(Source texts of formatted documents)
——————

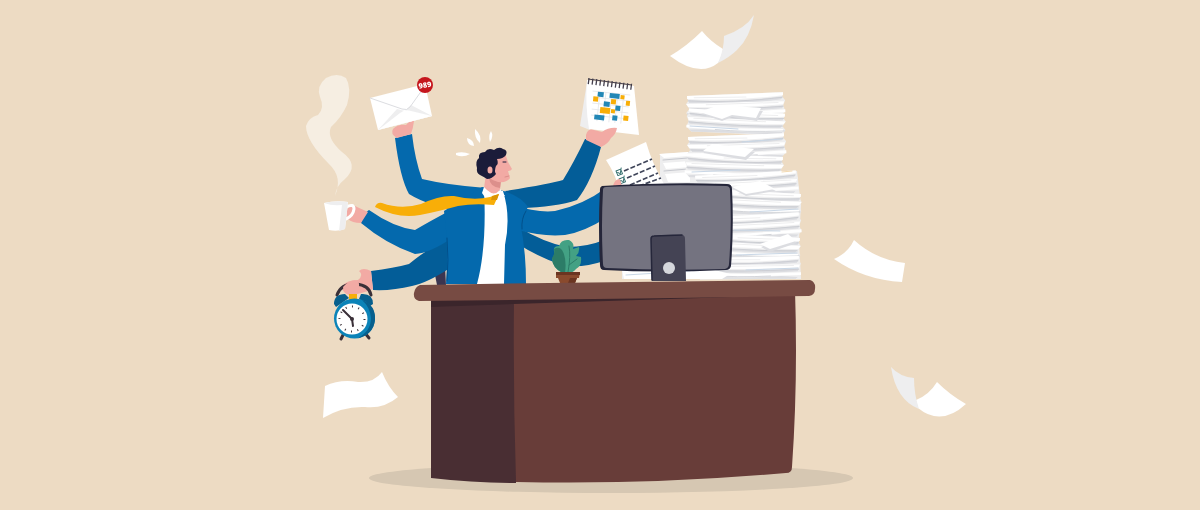
<!DOCTYPE html>
<html lang="en">
<head>
<meta charset="utf-8">
<title>Busy office worker</title>
<style>
:root{
  --sand:#eddbc3; --shadow:#d6c7b2; --suit:#0469ad; --suit-dark:#035d98; --suit-line:#02508a;
  --skin:#f2aaa4; --skin-dark:#dc8f8b; --hair:#1b1c3a; --tie:#f8ae08; --tie-dark:#dc9403;
  --desk:#683d39; --desk-top:#774b43; --desk-side:#492e33; --desk-shade:#3b252b;
  --screen:#747380; --screen-edge:#25263a; --stand:#444354;
  --paper:#fff; --paper-grey:#eeeeef; --paper-mid:#dcdde1; --paper-line:#c6c8ce;
  --red:#c5161d; --clock:#0b83b8; --clock-dark:#075f8d; --ink:#3a3038;
  --leaf:#43a184; --leaf-dark:#2c7c67; --pot:#8a4a2d; --pot-dark:#6b3521;
}
html,body{margin:0;width:1200px;height:510px;overflow:hidden;background:var(--sand)}
svg{display:block}
.suit{fill:var(--suit)} .suit-dark{fill:var(--suit-dark)} .skin{fill:var(--skin)} .skin-dark{fill:var(--skin-dark)}
.paper{fill:var(--paper)} .paper-grey{fill:var(--paper-grey)} .paper-mid{fill:var(--paper-mid)}
.line{fill:none;stroke-linecap:round;stroke-linejoin:round}
.ticks{fill:none;stroke-linecap:butt}
.badge-text{font:800 7.4px "Open Sans",Inter,sans-serif;fill:#fff;text-anchor:middle}
</style>
</head>
<body>
<svg width="1200" height="510" viewBox="0 0 1200 510" role="img" aria-label="An overloaded office worker with six arms behind a desk">
<defs>
  <g id="bundle">
    <path class="paper-grey" d="M1 2L97 0L96 4L99 8L97 13L99 19L94 24L3 25L0 19L3 15L0 10L2 7Z"/>
    <path class="paper-mid" d="M2 6Q40 10 97 4L95 7Q50 12 3 9ZM3 14Q50 17 97 13L96 16Q50 19 5 17ZM3 21Q40 24 80 21L96 22L94 24H4Z"/>
    <path class="paper" d="M1 2L97 0L97 3Q50 8 1 5ZM0 10L60 9L98 9L97 12Q50 15 2 13ZM2 18L50 19L99 17V20L40 22L3 21Z"/>
    <path class="line" stroke="var(--paper-line)" stroke-width=".7" d="M2 7Q50 10 96 5M3 15Q40 17 97 14M1 20Q41 23 70 21"/>
    <path class="line" stroke="var(--paper-grey)" stroke-width="1" d="M20 11L92 10M8 4L60 4"/>
  </g>
  <path id="check" d="M0 0H5V5H0ZM1 2L3 4L6 -1"/>
</defs>

<rect width="1200" height="510" fill="var(--sand)"/>
<ellipse cx="611" cy="478" rx="242" ry="15" fill="var(--shadow)"/>

<g id="flying-sheets">
  <path class="paper" d="M670 56Q687 46 702 31Q710 41 723 49Q722 57 718 63Q699 78 670 56Z"/>
  <path class="paper-grey" d="M724 36Q745 29 754 15Q750 38 737 50Q730 57 718 63Q724 50 724 36Z"/>
  <path class="paper" d="M834 259Q848 253 854 240Q876 260 905 263L902 282Q864 280 834 259Z"/>
  <path class="paper" d="M325 386Q340 379 358 382Q374 383 382 372Q388 387 398 397Q384 409 365 407Q343 406 323 418Z"/>
  <path class="paper" d="M916 400Q929 395 937 382Q950 395 966 404Q941 427 918 408Z"/>
  <path class="paper-grey" d="M891 367Q900 377 914 378Q914 394 919 409Q896 400 891 367Z"/>
</g>

<g id="paper-stacks">
  <path class="paper-grey" d="M660 154L690 152L686 177L797 171L801 205L799 240L801 279H622V268L660 262Z"/>
  <path class="paper" d="M659 154L688 152L688 156L664 158ZM663 163L690 161V167L666 169ZM665 174L690 172V182H668Z"/>
  <path class="line" stroke="var(--paper-line)" d="M663 160L688 158M664 171L688 169"/>
  <use href="#bundle" transform="translate(686 94) rotate(-1)"/>
  <use href="#bundle" transform="translate(786 112) rotate(2) scale(-1 .95)"/>
  <use href="#bundle" transform="translate(687 135) rotate(-1)"/>
  <use href="#bundle" transform="translate(784 155) rotate(1) scale(-1 1)"/>
  <use href="#bundle" transform="translate(694 174) rotate(-2) scale(1.05 .95)"/>
  <use href="#bundle" transform="translate(802 192) rotate(2) scale(-1.05 1)"/>
  <use href="#bundle" transform="translate(697 216) rotate(-2) scale(1.05 1)"/>
  <use href="#bundle" transform="translate(801 236) rotate(2) scale(-1.05 1)"/>
  <use href="#bundle" transform="translate(697 256) scale(1.05 .95)"/>
  <path class="paper-mid" d="M701 114L720 108L763 111L757 121L732 117L722 121ZM703 153L712 147L755 152L746 160ZM733 189L760 183L776 191L746 196ZM761 247L789 236L797 243L770 252Z"/>
  <path class="paper" d="M699 112L719 105L761 108L756 118L732 115L722 119ZM703 151L712 144L754 149L745 157ZM732 187L760 181L775 189L746 194ZM760 244L788 234L796 241L770 249ZM622 270L700 266L730 274L722 279H624Z"/>
  <path class="line" stroke="#c9d7e6" d="M690 126L738 129M742 142L782 139M692 172L740 170M750 212L798 209M734 230L780 231M736 255L797 253M626 275L690 271M746 270L798 268"/>
  <path class="line" stroke="#f3d9b0" d="M782 172L792 171"/>
</g>

<g id="chair"><path fill="#3b3550" d="M424 250Q432 246 444 246L446 285H437Q434 266 424 250Z"/></g>

<g id="checklist">
  <path class="paper" d="M606 160L646 142Q652 163 664 184V192H620Q616 175 606 160Z"/>
  <g class="line" stroke="#2d6a68" stroke-width=".9">
    <use href="#check" transform="translate(616 171) rotate(-22)"/>
    <use href="#check" transform="translate(619 179) rotate(-22)"/>
  </g>
  <path class="ticks" stroke="#40465a" stroke-width="1.7" stroke-dasharray="5 2" d="M624 171L652 159M627 178L655 166M630 185L658 173M639 186L661 178"/>
  <path class="skin" d="M613 187Q614 179 620 179L623 190H612Z"/>
</g>

<g id="right-arms">
  <path class="suit-dark" d="M505 191Q550 184 563 180Q574 162 585 139Q594 139 601 147Q592 181 577 200Q556 207 520 208Z"/>
  <path class="suit-dark" d="M518 227Q545 243 567 247Q587 247 604 240V261Q580 269 562 265Q538 257 518 244Z"/>
  <path class="suit" d="M512 205Q538 213 555 211Q583 205 606 188V218Q584 232 565 235Q543 237 518 230Z"/>
</g>

<g id="left-arms">
  <path class="suit-dark" d="M371 271Q394 268 409 264Q426 250 450 236L450 268Q427 283 412 286Q392 291 373 290Z"/>
  <path class="suit" d="M395 138L412 134Q415 160 422 179Q447 185 486 188L470 214Q428 206 409 194Q400 178 395 138Z"/>
  <path class="suit" d="M369 210Q393 227 415 230Q432 220 453 209L452 238Q430 253 415 254Q386 244 361 223Q363 213 369 210Z"/>
  <path class="skin" d="M393 129Q398 124 406 125Q411 119 414 121Q413 129 411 134L397 138Q390 134 393 129Z"/>
  <path class="skin" d="M347 209Q353 203 357 207L368 212L361 223Q352 223 348 219Q343 216 347 209Z"/>
  <path class="skin" d="M371 271Q363 267 359 271Q364 275 358 280Q347 280 342 286Q342 294 351 295Q364 293 373 289Z"/>
</g>

<g id="torso">
  <path class="suit" d="M482 187Q463 199 444 211Q449 246 446 284H526Q526 249 520 222L528 207Q520 195 500 190Z"/>
  <path class="line" stroke="var(--suit-line)" d="M526 211Q521 219 522 229M447 238Q449 260 447 281"/>
  <path class="paper" d="M484 188L503 191Q511 216 505 245L504 284H477Q487 247 484 188Z"/>
  <path class="skin" d="M486 174L501 179L500 190Q493 198 484 188Z"/>
  <path class="skin-dark" d="M489 178L501 181L500 188Q490 187 489 178Z"/>
  <path class="paper" d="M484 187Q490 194 498 195L491 206L482 193ZM500 189L505 196L498 196Z"/>
  <path fill="var(--tie)" d="M499 194L494 205Q474 203 458 206Q436 212 420 215Q398 219 375 207Q377 202 382 203Q401 210 421 204Q440 195 454 196Q474 201 490 197Z"/>
  <path fill="var(--tie-dark)" d="M499 194L492 196L491 200L497 200Z"/>
</g>

<g id="head">
  <path class="skin" d="M486 158Q494 150 505 153L508 162L512 169Q511 171 508 171L510 178Q507 183 498 182Q486 179 484 168Z"/>
  <path fill="var(--hair)" d="M477 168Q475 161 479 158Q478 152 485 152Q488 147 494 150Q499 146 503 149Q508 150 506 155Q503 159 497 159Q499 164 496 166Q494 171 496 174Q492 179 487 179Q484 177 480 175Q476 173 477 168Z"/>
  <ellipse class="skin" cx="490" cy="170" rx="2.5" ry="3.5"/>
  <path class="line" stroke="var(--hair)" d="M503 162L506 162"/>
  <path class="line" stroke="var(--skin-dark)" d="M505 177L509 176"/>
  <path class="paper" d="M456 153Q463 151 470 154Q463 158 456 155ZM467 138Q474 140 474 146Q467 145 467 138ZM475 129Q482 135 480 143Q474 138 475 129ZM491 131Q494 136 490 142Q488 136 491 131Z"/>
</g>

<g id="envelope">
  <path class="paper" d="M370 98L425 84L432 116L378 130Z"/>
  <path class="paper-grey" d="M378 130L397 109L405 111L411 105L432 116Z"/>
  <path class="paper" d="M378 130L400 113Q405 109 411 111L432 116Z"/>
  <path class="line" stroke="var(--paper-mid)" d="M370 98L402 109Q407 111 410 107L425 86"/>
  <circle cx="425" cy="85" r="8" fill="var(--red)"/>
  <text class="badge-text" x="425" y="87.7" transform="rotate(-9 425 85)">989</text>
</g>

<g id="coffee">
  <path fill="#f6eee2" d="M335 196Q343 177 329 164Q306 141 306 126Q309 117 318 115Q325 108 320 97Q316 86 326 78Q337 72 346 78Q352 88 347 105Q341 118 331 127Q326 138 342 152Q360 165 345 179Q336 186 335 196Z"/>
  <path class="line" stroke="#fff" stroke-width="3" d="M346 207Q354 203 354 209Q353 216 346 219"/>
  <path class="paper" d="M324 203Q336 200 348 202L345 229Q337 232 329 230Z"/>
  <path class="paper-grey" d="M324 203Q336 200 348 202L347 204Q335 207 324 203ZM342 205L348 203L345 229L339 231Z"/>
</g>

<g id="alarm-clock">
  <path class="line" stroke="var(--ink)" stroke-width="3" d="M337 295Q341 283 356 284Q369 285 371 295M344 333L341 339M365 333L369 338"/>
  <path class="skin" d="M343 287Q351 278 358 281Q362 288 354 294Q344 297 343 287Z"/>
  <path fill="var(--tie)" d="M349 294H357V300H349Z"/>
  <path fill="var(--clock-dark)" d="M334 304Q334 294 345 294L349 298L336 307ZM361 294Q373 293 373 304L370 306L359 299Z"/>
  <ellipse cx="354.5" cy="318.5" rx="20.5" ry="20" fill="var(--clock)"/>
  <path fill="var(--clock-dark)" d="M362 300Q376 305 375 320Q373 335 358 338Q371 331 371 318Q370 307 362 300Z"/>
  <circle class="paper" cx="352" cy="319" r="15.5"/>
  <circle class="ticks" cx="352" cy="319" r="12.5" stroke="var(--ink)" stroke-width="2" stroke-dasharray="1 5.5"/>
  <path class="line" stroke="var(--ink)" stroke-width="2" d="M343 310L352 319L353 326"/>
  <circle cx="352" cy="319" r="2" fill="var(--ink)"/>
</g>

<g id="calendar">
  <path class="paper-grey" d="M587 82L580 126L590 130L600 90Z"/>
  <path class="paper" d="M587 80L634 86L639 135L589 129Q585 104 587 80Z"/>
  <path class="ticks" stroke="#443f4c" stroke-width="6" stroke-dasharray="1.3 2.6" d="M588 81L633 87"/>
  <path class="ticks" stroke="#443f4c" stroke-width="1" d="M588 79L632 85"/>
  <g transform="translate(592 91) rotate(6)">
    <path class="line" stroke="#e5e6ea" stroke-width=".8" d="M1 0H38M2 6H38M2 12H38M2 18H38M2 24H38M8 0V29M14 0V29M20 0V29M26 0V29M32 0V29"/>
    <path fill="#2387b6" d="M6 0H12V5H6ZM18 0H28V5H18ZM13 9H19V14H13ZM25 12H30V17H25ZM5 23H15V28H5ZM23 22H28V27H23Z"/>
    <path fill="var(--tie)" d="M2 5H7V10H2ZM29 1H33V5H29ZM20 6H25V11H20ZM35 6H39V11H35ZM10 15H20V21H10ZM21 16H25V20H21ZM34 21H39V26H34Z"/>
  </g>
  <path class="skin" d="M586 135Q588 128 594 130L602 132Q609 127 617 128Q616 134 611 138Q608 144 601 147L586 140Z"/>
</g>

<g id="plant">
  <path fill="var(--leaf)" d="M562 273Q553 268 552 259Q555 256 554 251Q553 246 559 246Q561 239 569 240Q575 243 573 249L579 247Q580 252 576 256L581 257Q582 266 576 269Q573 273 568 273Z"/>
  <path fill="var(--leaf-dark)" d="M563 273Q552 268 552 258Q555 254 554 249Q559 246 562 250Q567 258 565 273Z"/>
  <path class="line" stroke="var(--leaf-dark)" d="M568 272Q571 256 569 246M569 265L577 259"/>
  <path fill="var(--pot)" d="M556 272H580L579 278H577L575 283H560L558 278H556Z"/>
  <path fill="var(--pot-dark)" d="M556 272H580V275H556ZM570 278H577L575 283H568Z"/>
</g>

<g id="desk">
  <path fill="var(--desk-side)" d="M431 298L516 300V483Q474 483 431 478Z"/>
  <path fill="var(--desk)" d="M514 298L795 290Q798 382 792 467Q792 473 786 473Q650 485 516 482Q513 390 514 298Z"/>
  <path fill="var(--desk-shade)" d="M431 298H514V304L431 307ZM514 298L795 292V295L514 304Z"/>
  <path fill="var(--desk-top)" d="M420 285Q600 282 810 280Q816 282 815 289Q815 295 809 296Q610 299 419 301Q413 299 414 293Q415 287 420 285Z"/>
</g>

<g id="monitor">
  <path fill="var(--screen-edge)" d="M602 186Q668 182 727 184Q732 184 732 189Q734 227 731 266Q730 270 726 270Q660 273 604 270Q600 270 600 265Q598 226 600 189Q600 187 602 186Z"/>
  <path fill="var(--screen)" d="M606 187Q670 184 726 186Q730 186 730 190Q732 228 729 264Q729 268 725 269Q665 271 607 268Q603 268 603 264Q601 226 603 190Q603 187 606 187Z"/>
  <path fill="var(--stand)" d="M654 236Q668 234 682 235Q685 235 685 239L686 281H652L651 239Q651 236 654 236Z"/>
  <path class="line" stroke="var(--screen-edge)" stroke-width="1.5" d="M652 280L651 239Q651 236 654 236L682 235"/>
  <circle cx="669" cy="268" r="6" fill="#d5d7dc"/>
</g>
</svg>
</body>
</html>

——————

▸ Exercise instructions
Print the lines from the beginning of the records up to and including the line containing "--desk:#683d39; --desk-top:#774b43; --desk-side:#492e33;", word for word, with no pictures.

▸ Exercise solution
<!DOCTYPE html>
<html lang="en">
<head>
<meta charset="utf-8">
<title>Busy office worker</title>
<style>
:root{
  --sand:#eddbc3; --shadow:#d6c7b2; --suit:#0469ad; --suit-dark:#035d98; --suit-line:#02508a;
  --skin:#f2aaa4; --skin-dark:#dc8f8b; --hair:#1b1c3a; --tie:#f8ae08; --tie-dark:#dc9403;
  --desk:#683d39; --desk-top:#774b43; --desk-side:#492e33; --desk-shade:#3b252b;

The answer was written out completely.